In my last blog post I wrote about why split levels are so prevalent in Boulder and in Colorado’s Front Range and what the major pros and cons of this style of house are. This blog post highlights 2 projects Sobo did that focused on easing the pain of the split level.
This first project is in the Table Mesa neighborhood in South Boulder. The primary objectives of the project were to:
The key to solving all three of these issues was to build a front addition that redefined the entire front of the house. We expanded the house forward 6’. Here are the new main level and lower level floorplans (you can see the original front walls in dashed lines):
NEW MAIN LEVEL FLOORPLAN:
NEW LOWER LEVEL FLOORPLAN:
On the lower level, we deconstructed the front foundation wall and built a new wall 6’ forward of the original foundation. The original home had the standard 2’ cantilever for the upper level. For our project, we eliminated the front cantilever so as not to replicate the ‘mushroom’ feel of that expanded upper level (see previous blog post if this makes no sense!). This means the upper level only grew 4’ towards the front. We also built a closet for the entry to give it some much needed storage. Due to the split level nature of the home, this closet juts into the upper front office room and is only about 3’ tall, allowing for a desktop to be located above the entry closet.

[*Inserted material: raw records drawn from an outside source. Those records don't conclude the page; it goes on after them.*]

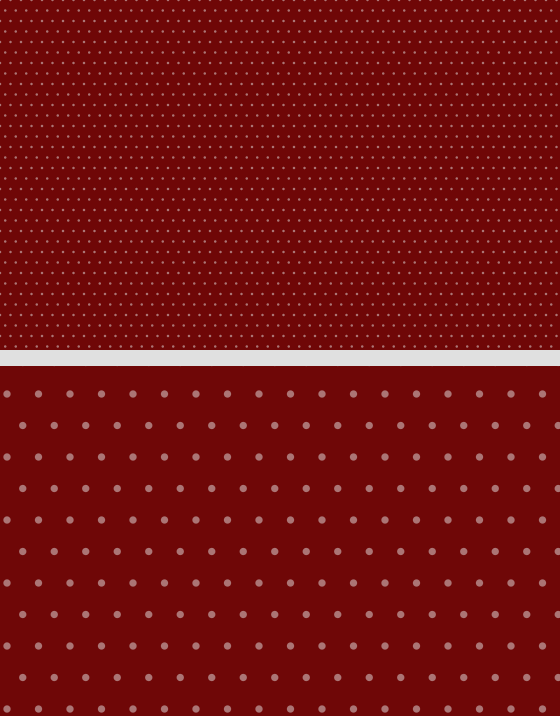
Top: the whole. Bottom: its middle third, enlarged.
Give the GLSL for this pattern, as a Shadertoy shader.

```glsl
// Pin-dot cloth: small pale dots on deep red, on a square-pitch grid whose
// odd rows shift by half a pitch. Each pixel folds into its own cell and
// takes the distance to one disc, smoothed over about one pixel.

const float PITCH = 0.03;       // dot and row spacing, in canvas heights
const float DOT_RADIUS = 0.115; // in pitches
const float ROW_SHIFT = 0.5;    // offset of odd rows, in pitches
const vec3 GROUND = vec3(0.435, 0.027, 0.027);
const vec3 DOT = vec3(0.67, 0.46, 0.46);

// Signed distance, in pitches, to the nearest dot of the staggered grid.
float staggeredDots(vec2 p) {
    float row = floor(p.y + 0.5);
    p.x += ROW_SHIFT * mod(row, 2.0);
    vec2 cell = fract(p + 0.5) - 0.5;
    return length(cell) - DOT_RADIUS;
}

void mainImage(out vec4 fragColor, in vec2 fragCoord) {
    // Rows are counted downward from the top left corner.
    vec2 fromTop = vec2(fragCoord.x, iResolution.y - fragCoord.y);
    vec2 p = fromTop / (iResolution.y * PITCH);

    // One pixel, measured in pitches, sets the edge width.
    float pixel = 1.0 / (iResolution.y * PITCH);
    float coverage = clamp(0.5 - staggeredDots(p) / pixel, 0.0, 1.0);

    fragColor = vec4(mix(GROUND, DOT, coverage), 1.0);
}
```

In simple terms, we did a long skinny addition on the front of the house. This addition completely transformed the entry by making it gracious and open, with coat storage out of the way of the main traffic flow. We also built a covered front porch to make the home more attractive and inviting and to protect visitors from the elements. Lastly, all the adjacent front rooms gained width and usability. We also enlarged all the new front windows and now the home feels expansive, bright, and open.
The second project I’d like to highlight is also in South Boulder. I’ll let a few pictures do the talking; here’s the ‘before’ picture:
And here’s the ‘After’ picture:
For this project, we decided to completely relocate the front door. We converted the cramped attached 1-car garage into a generous entry/mudroom. This move completely changes the flow and feel of the home. The entry now has tons of room and storage and light. If you study the ‘after’ picture you’ll see it’s still very much a split level home, but the choked entry is no longer! We converted the old front door into a window so now that area is purely a staircase between the upper and lower floors. For parking, we built a new 2-car covered carport. Lastly, to give the home a sense of generosity and style, we built a large front porch that extends across the majority of the home’s facade. Here are the new upper and lower level floorplans for the home:
NEW UPPER LEVEL FLOORPLAN:
NEW LOWER LEVEL FLOORPLAN:
I really love these two projects because they represent how Sobo works to accentuate the positive and eliminate the negative aspects of a home. I hope that after reading these 2 blog posts you see the split level in a new light and appreciate this unique style of home.